Exercise requirements ▸
In the data below, one line contains "412) rotate(25) scale(.82" and a later one contains "249Q312 268 340". Print both, with every line between them, exactly and alone.

-- Data records follows --

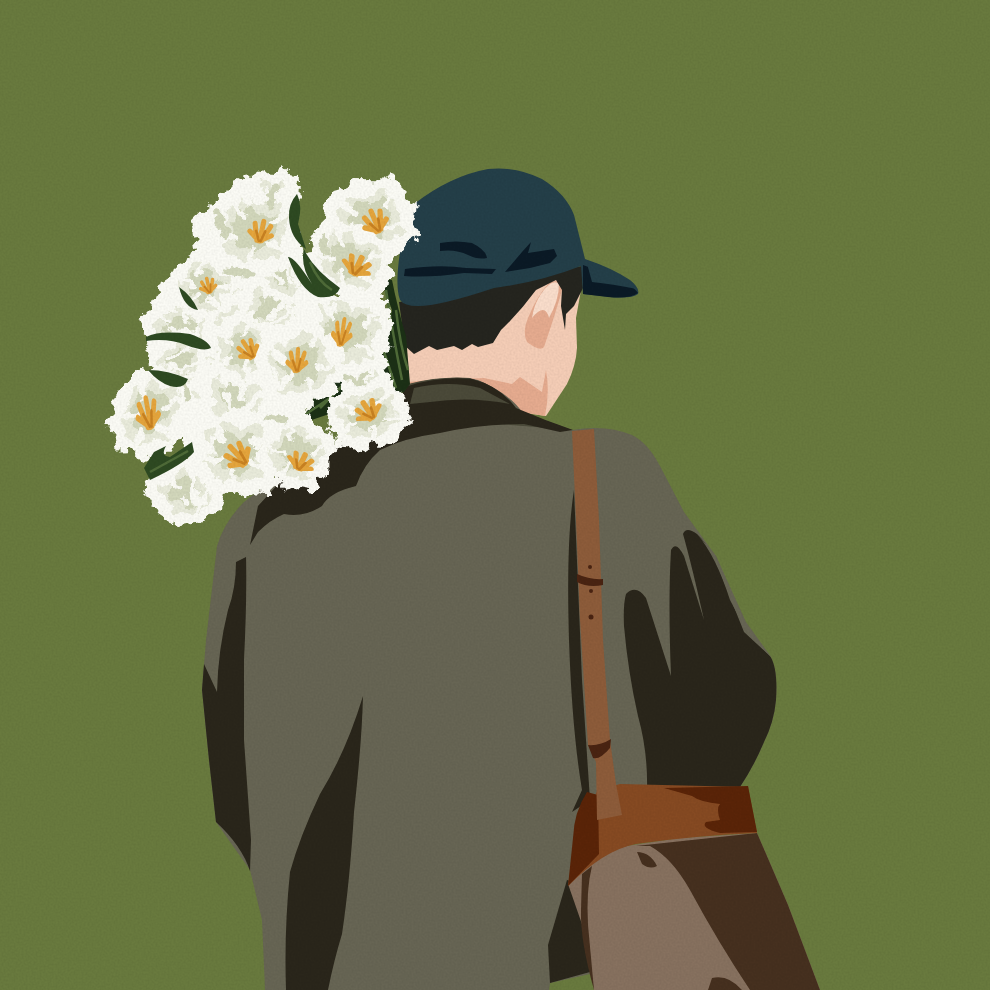
<!DOCTYPE html>
<html lang="en">
<head>
<meta charset="utf-8">
<title>Man carrying white flowers</title>
<style>
:root{
  --field:#697a3e; --coat:#676554; --coat-shade:#2a261b; --collar:#4b4a39;
  --cap:#243f49; --cap-shade:#0b1a26; --hair:#25251f;
  --skin:#f4cdb6; --skin-shade:#e5ab8f; --skin-light:#f9ddcb;
  --strap:#8d5c3a; --leather:#864a22; --leather-dark:#5a2408; --rivet:#4a2412;
  --bag:#87715f; --bag-shade:#46301f;
  --petal:#fbfbf5; --petal-mid:#e9ebdb; --petal-shade:#d2d7bb; --petal-deep:#bcc3a0;
  --pollen:#e5a53c; --pollen-dark:#c98222;
  --stem:#2e4a22; --stem-dark:#1c3016; --stem-light:#4f6b38;
}
html,body{margin:0;height:100%;overflow:hidden;background:var(--field)}
svg{display:block;width:990px;height:990px}
.field{fill:var(--field)}
.coat{fill:var(--coat)} .coat-shade{fill:var(--coat-shade)} .collar{fill:var(--collar)}
.cap{fill:var(--cap)} .cap-shade{fill:var(--cap-shade)} .hair{fill:var(--hair)}
.skin{fill:var(--skin)} .skin-shade{fill:var(--skin-shade)} .skin-light{fill:var(--skin-light)}
.strap{fill:var(--strap)} .leather{fill:var(--leather)} .leather-dark{fill:var(--leather-dark)} .rivet{fill:var(--rivet)}
.bag{fill:var(--bag)} .bag-shade{fill:var(--bag-shade)}
.petal{fill:var(--petal)} .petal-mid{fill:var(--petal-mid)} .petal-shade{fill:var(--petal-shade)} .petal-deep{fill:var(--petal-deep)}
.pollen{fill:none;stroke:var(--pollen);stroke-width:5;stroke-linecap:round}
.pollen-dark{fill:none;stroke:var(--pollen-dark);stroke-width:2.5;stroke-linecap:round}
.stem{fill:var(--stem)} .stem-dark{fill:var(--stem-dark)}
.vein{fill:none;stroke:var(--stem-light);stroke-width:2.5}
.brush{fill:none;stroke:var(--petal);stroke-width:6;stroke-linecap:round}
.brush-shade{fill:none;stroke:var(--petal-shade);stroke-width:7;stroke-linecap:round}
</style>
</head>
<body>
<svg viewBox="0 0 990 990" role="img" aria-label="A man in a cap seen from behind, with a shoulder bag and a bouquet of white flowers over his shoulder">
<defs>
  <filter id="dry-brush" x="-10%" y="-10%" width="120%" height="120%">
    <feTurbulence type="fractalNoise" baseFrequency="0.09" numOctaves="3" seed="7" result="noise"/>
    <feDisplacementMap in="SourceGraphic" in2="noise" scale="15" xChannelSelector="R" yChannelSelector="G"/>
  </filter>
  <filter id="paper-grain" x="0" y="0" width="100%" height="100%">
    <feTurbulence type="fractalNoise" baseFrequency="0.5" numOctaves="2" seed="3"/>
    <feColorMatrix values="0 0 0 0 0  0 0 0 0 0  0 0 0 0 0  0.3 0 0 0 -0.09"/>
  </filter>
  <g id="pollen">
    <path class="pollen" d="M-8-7L-2 9M0-11L1 9M8-8L3 8M-11 2L0 9M11 1L2 8"/>
    <path class="pollen-dark" d="M-5 0L0 9M4-2L2 9"/>
  </g>
  <g id="bloom">
    <path class="petal" d="M-44-14L-36-34L-20-36L-10-46L10-42L22-45L38-33L37-18L47-4L42 14L45 26L28 34L18 45L0 39L-16 46L-27 34L-42 28L-40 10L-48 0Z"/>
    <path class="petal-mid" d="M-32-16L-16-30L0-24L16-32L30-18L28 2L34 18L16 26L2 32L-16 28L-30 18L-26 2Z"/>
    <path class="petal-shade" d="M-22-8L-10-20L2-16L16-20L22-4L16 12L6 22L-8 20L-20 10Z"/>
    <path class="brush" d="M-25-24L-14-10M24-24L17-10M30 12L16 9M-28 14L-14 9M2 32L1 18"/>
  </g>
  <g id="closed-bloom">
    <path class="petal" d="M-40-20L-18-34L2-30L24-36L40-16L36 10L24 32L2 38L-22 32L-36 12Z"/>
    <path class="petal-mid" d="M-26-14L-6-22L16-20L28-6L18 20L-2 28L-20 18Z"/>
    <path class="petal-shade" d="M-18-4L-4-16L12-10L8 10L-6 20Z"/>
    <path class="brush" d="M-12-18L-6 12M10-20L4 14M24-10L10 18"/>
  </g>
</defs>

<rect class="field" width="990" height="990"/>

<g id="neck-and-face">
  <path class="skin" d="M407 345L500 300L560 276L581 290L576 318L577 348Q576 366 567 384L546 416L520 412L490 384L407 386Z"/>
  <path class="skin-shade" d="M528 318Q536 298 548 284Q560 276 562 290Q556 312 544 347Q540 352 527 342Q522 332 528 318Z"/>
  <path class="skin-light" d="M541 294Q552 278 559 284Q559 300 549 318Q545 302 532 318Q534 304 541 294Z"/>
  <path class="skin-shade" d="M546 370L542 392L520 377L512 384L484 378L430 380L408 382V388L490 390L520 412L545 416Q550 392 546 370Z"/>
</g>
<g id="hair">
  <path class="hair" d="M399 302L480 288L562 270L582 266L583 288L574 306L566 314L565 330L561 306L562 290L556 280L536 290Q520 312 501 330L493 343L478 347L472 344L462 350L454 346L437 350L429 346L414 354L405 346Z"/>
</g>
<g id="cap">
  <path class="cap" d="M400 300Q394 284 402 240Q408 212 414 204Q450 176 488 169Q516 166 542 179Q566 194 574 215L585 259Q612 268 630 280Q640 288 638 294Q632 299 610 297L583 294L581 266Q540 282 494 288Q440 306 418 306Q404 306 400 300Z"/>
  <path class="cap-shade" d="M583 265L608 274Q632 284 638 293Q630 299 608 297L583 294Z"/>
  <path class="cap" d="M586 260Q620 272 637 289Q612 284 592 282Z"/>
  <path class="cap-shade" d="M440 243Q456 240 472 243Q486 250 487 258Q478 260 468 255Q456 249 440 251ZM505 272L522 252L531 242L528 253L554 249L557 256L550 263L530 268ZM405 269Q440 264 466 268L496 269L492 274L464 273Q430 278 404 276Z"/>
</g>

<g id="coat">
  <path class="coat" d="M244 502L285 470L380 430L410 384Q450 374 478 380Q510 394 522 412L572 430Q606 424 632 435Q648 443 660 466L684 512L716 556L744 622L770 656Q778 668 776 700Q774 722 764 742Q754 766 740 787L650 790L600 830L570 870L590 974L550 983L549 990H265L262 920L250 870L216 822L209 760L202 690L206 640L217 546Q224 522 244 502Z"/>
  <path class="collar" d="M404 396L408 384Q440 376 470 378Q500 386 518 411L572 430L500 424L404 432Z"/>
  <path class="coat-shade" d="M408 386Q440 376 472 379Q500 386 516 408Q544 420 573 430L560 432L524 424Q480 424 440 433Q404 438 380 450Q364 464 356 486Q330 492 322 506Q304 518 284 514Q270 520 258 532L250 545L258 506L280 482L330 450L385 415Z"/>
  <path class="collar" d="M414 388Q450 380 480 388L510 404Q470 396 430 402L410 404Z"/>
  <path class="coat-shade" d="M236 562L246 557Q247 600 244 660V740L251 840L250 871Q242 846 216 822L209 760L202 690L204 664L217 692Q218 650 228 610Q236 588 236 562Z"/>
  <path class="coat-shade" d="M363 696Q362 740 354 812Q350 880 342 934Q334 960 328 990H286Q284 930 290 872Q300 836 320 794Q346 752 363 696Z"/>
  <path class="coat-shade" d="M574 490L582 680L590 800L572 812L582 790Q572 730 569 640Q566 540 574 490Z"/>
  <path class="coat-shade" d="M567 880L580 884L590 972L550 983L548 945Z"/>
  <path class="coat-shade" d="M626 594Q636 584 646 598L671 676Q668 600 671 550Q676 540 684 556L704 620Q692 566 683 534Q686 526 697 534Q712 548 724 582L744 632L770 656Q778 668 776 700Q774 722 764 742Q754 766 740 787L647 790Q648 752 638 716Q628 672 624 626Q623 604 626 594Z"/>
  <path class="coat" d="M697 534L716 556L746 622L772 658L748 634L730 600Q716 556 697 534Z"/>
</g>

<g id="shoulder-bag">
  <path class="bag" d="M568 884L600 850L680 838L757 833L788 905L820 990H594L584 930Z"/>
  <path class="bag-shade" d="M636 846L757 833L788 905L820 990H750Q718 942 690 890Q672 858 650 846Z"/>
  <path class="bag-shade" d="M637 852Q650 852 657 866Q650 870 642 864ZM712 978Q728 974 742 990H708Z"/>
  <path class="bag-shade" d="M582 874L592 866Q586 890 588 925L594 990Q580 940 581 910Z"/>
  <path class="leather" d="M598 790L620 784L748 787L757 833Q690 836 636 844Q604 850 568 886L576 830Z"/>
  <path class="leather-dark" d="M587 792L598 795L599 854L568 886L573 838Q574 812 587 792Z"/>
  <path class="leather-dark" d="M664 788L748 786L757 832L720 833Q700 828 706 822L720 820Q716 808 720 804Q700 802 692 796Z"/>
  <path class="strap" d="M572 431L594 429L599 520L603 640L610 740L616 784L622 815L597 820L596 762L588 745L580 620L576 520Z"/>
  <path class="rivet" d="M577 574Q590 580 603 579L603 585Q588 588 577 582ZM588 745Q600 746 611 739L610 748Q600 760 593 758Z"/>
  <g class="rivet">
    <circle cx="590" cy="567" r="2"/><circle cx="591" cy="591" r="2"/><circle cx="591" cy="617" r="2.5"/>
  </g>
</g>

<g id="bouquet">
  <g id="stems">
    <path class="stem-dark" d="M380 278L392 280Q398 310 406 336L410 384L404 392L370 400L300 424L318 390L345 366L384 350L392 310Z"/>
    <path class="vein" d="M386 290Q392 330 402 380M396 310Q400 346 408 370M320 408L352 376M306 414L330 398M384 352L396 388"/>
  </g>
  <g id="blooms" filter="url(#dry-brush)">
    <path class="petal" d="M232 184L264 170L298 174L296 220L306 240L290 262L330 296L388 298L392 330L382 360L340 372L312 400L300 425L264 440L268 495L200 480L180 440L180 400L160 372L145 340L150 304L172 272L198 258L192 222Z"/>
    <path class="petal-mid" d="M210 230L250 190L290 190L284 240L240 280ZM180 310L230 290L300 300L280 350L200 400L164 350Z"/>
    <use href="#closed-bloom" transform="translate(236 268) rotate(20)"/>
    <use href="#closed-bloom" transform="translate(180 330) rotate(-15) scale(.95)"/>
    <use href="#closed-bloom" transform="translate(272 306) rotate(30) scale(.9)"/>
    <use href="#closed-bloom" transform="translate(236 396) rotate(10)"/>
    <use href="#closed-bloom" transform="translate(180 362) rotate(70) scale(.8)"/>
    <use href="#closed-bloom" transform="translate(362 376) rotate(20) scale(.68)"/>
    <use href="#closed-bloom" transform="translate(284 276) rotate(-30) scale(.7)"/>
    <use href="#closed-bloom" transform="translate(188 490) rotate(-20) scale(1 .95)"/>
    <use href="#closed-bloom" transform="translate(268 200) rotate(-8) scale(.85)"/>
    <use href="#bloom" transform="translate(254 230) rotate(12) scale(1.02)"/>
    <use href="#bloom" transform="translate(370 220) rotate(-10) scale(1.02 .92)"/>
    <use href="#bloom" transform="translate(350 260) rotate(30) scale(.98 .82)"/>
    <use href="#bloom" transform="translate(204 286) rotate(40) scale(.74)"/>
    <use href="#bloom" transform="translate(346 332) rotate(15) scale(.98)"/>
    <use href="#bloom" transform="translate(244 350) rotate(60) scale(.8)"/>
    <use href="#bloom" transform="translate(300 364) rotate(-20) scale(.95)"/>
    <use href="#bloom" transform="translate(150 412) rotate(25) scale(.82 1.06)"/>
    <use href="#bloom" transform="translate(368 415) rotate(-15) scale(.92 .76)"/>
    <use href="#bloom" transform="translate(236 452) rotate(10) scale(1.04 .98)"/>
    <use href="#bloom" transform="translate(296 452) rotate(35) scale(.82)"/>
    <path class="brush-shade" d="M216 214L226 234M276 186L270 204M228 270L250 274M196 326L170 324M268 300L258 318M228 390L240 406M182 378L188 398M186 484L174 498M264 416L284 420M322 238L326 252M346 378L362 384"/>
    <path class="brush" d="M236 192L250 204M290 184L284 204M152 316L168 306M210 318L222 330M286 296L292 316M200 402L212 418M258 392L276 400M216 438L206 456M264 472L266 492M160 484L172 478M206 492L192 518M404 226L418 238"/>
  </g>
  <g id="pollen-centres">
    <use href="#pollen" transform="translate(261 232) rotate(15)"/>
    <use href="#pollen" transform="translate(375 222) rotate(-20) scale(1.05)"/>
    <use href="#pollen" transform="translate(357 266) rotate(30) scale(1.2 .9)"/>
    <use href="#pollen" transform="translate(208 286) rotate(-10) scale(.7)"/>
    <use href="#pollen" transform="translate(342 333) rotate(10) scale(.8 1.2)"/>
    <use href="#pollen" transform="translate(248 350) rotate(-30) scale(.9)"/>
    <use href="#pollen" transform="translate(297 361) rotate(5) scale(.85 1.05)"/>
    <use href="#pollen" transform="translate(148 414) rotate(-8) scale(.95 1.4)"/>
    <use href="#pollen" transform="translate(368 411) rotate(-30) scale(1.1 .9)"/>
    <use href="#pollen" transform="translate(238 456) rotate(-40) scale(1.1)"/>
    <use href="#pollen" transform="translate(301 462) rotate(30) scale(1.1 .8)"/>
  </g>
  <g id="leaves">
    <path class="stem" d="M297 194Q303 206 298 224L306 249Q290 238 289 218Q288 204 297 194Z"/>
    <path class="stem" d="M304 249Q312 268 340 288Q336 299 318 297Q300 290 288 257Q294 256 312 284Q300 266 304 249Z"/>
    <path class="stem" d="M146 337Q160 330 190 334Q208 340 211 348Q204 352 186 345Q168 338 146 341Z"/>
    <path class="stem" d="M148 370Q168 370 188 379Q184 390 170 386Q158 382 148 370ZM179 287Q192 296 198 310Q184 308 179 287Z"/>
    <path class="stem" d="M144 468L154 452L166 446Q160 456 170 457L192 442L194 452Q184 464 150 480Z"/>
    <path class="vein" d="M150 472L188 451M310 262Q318 282 332 290"/>
  </g>
</g>

<rect width="990" height="990" filter="url(#paper-grain)" opacity=".3"/>
</svg>
</body>
</html>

-- Data records concluded --

Output for this task ▸
    <use href="#bloom" transform="translate(150 412) rotate(25) scale(.82 1.06)"/>
    <use href="#bloom" transform="translate(368 415) rotate(-15) scale(.92 .76)"/>
    <use href="#bloom" transform="translate(236 452) rotate(10) scale(1.04 .98)"/>
    <use href="#bloom" transform="translate(296 452) rotate(35) scale(.82)"/>
    <path class="brush-shade" d="M216 214L226 234M276 186L270 204M228 270L250 274M196 326L170 324M268 300L258 318M228 390L240 406M182 378L188 398M186 484L174 498M264 416L284 420M322 238L326 252M346 378L362 384"/>
    <path class="brush" d="M236 192L250 204M290 184L284 204M152 316L168 306M210 318L222 330M286 296L292 316M200 402L212 418M258 392L276 400M216 438L206 456M264 472L266 492M160 484L172 478M206 492L192 518M404 226L418 238"/>
  </g>
  <g id="pollen-centres">
    <use href="#pollen" transform="translate(261 232) rotate(15)"/>
    <use href="#pollen" transform="translate(375 222) rotate(-20) scale(1.05)"/>
    <use href="#pollen" transform="translate(357 266) rotate(30) scale(1.2 .9)"/>
    <use href="#pollen" transform="translate(208 286) rotate(-10) scale(.7)"/>
    <use href="#pollen" transform="translate(342 333) rotate(10) scale(.8 1.2)"/>
    <use href="#pollen" transform="translate(248 350) rotate(-30) scale(.9)"/>
    <use href="#pollen" transform="translate(297 361) rotate(5) scale(.85 1.05)"/>
    <use href="#pollen" transform="translate(148 414) rotate(-8) scale(.95 1.4)"/>
    <use href="#pollen" transform="translate(368 411) rotate(-30) scale(1.1 .9)"/>
    <use href="#pollen" transform="translate(238 456) rotate(-40) scale(1.1)"/>
    <use href="#pollen" transform="translate(301 462) rotate(30) scale(1.1 .8)"/>
  </g>
  <g id="leaves">
    <path class="stem" d="M297 194Q303 206 298 224L306 249Q290 238 289 218Q288 204 297 194Z"/>
    <path class="stem" d="M304 249Q312 268 340 288Q336 299 318 297Q300 290 288 257Q294 256 312 284Q300 266 304 249Z"/>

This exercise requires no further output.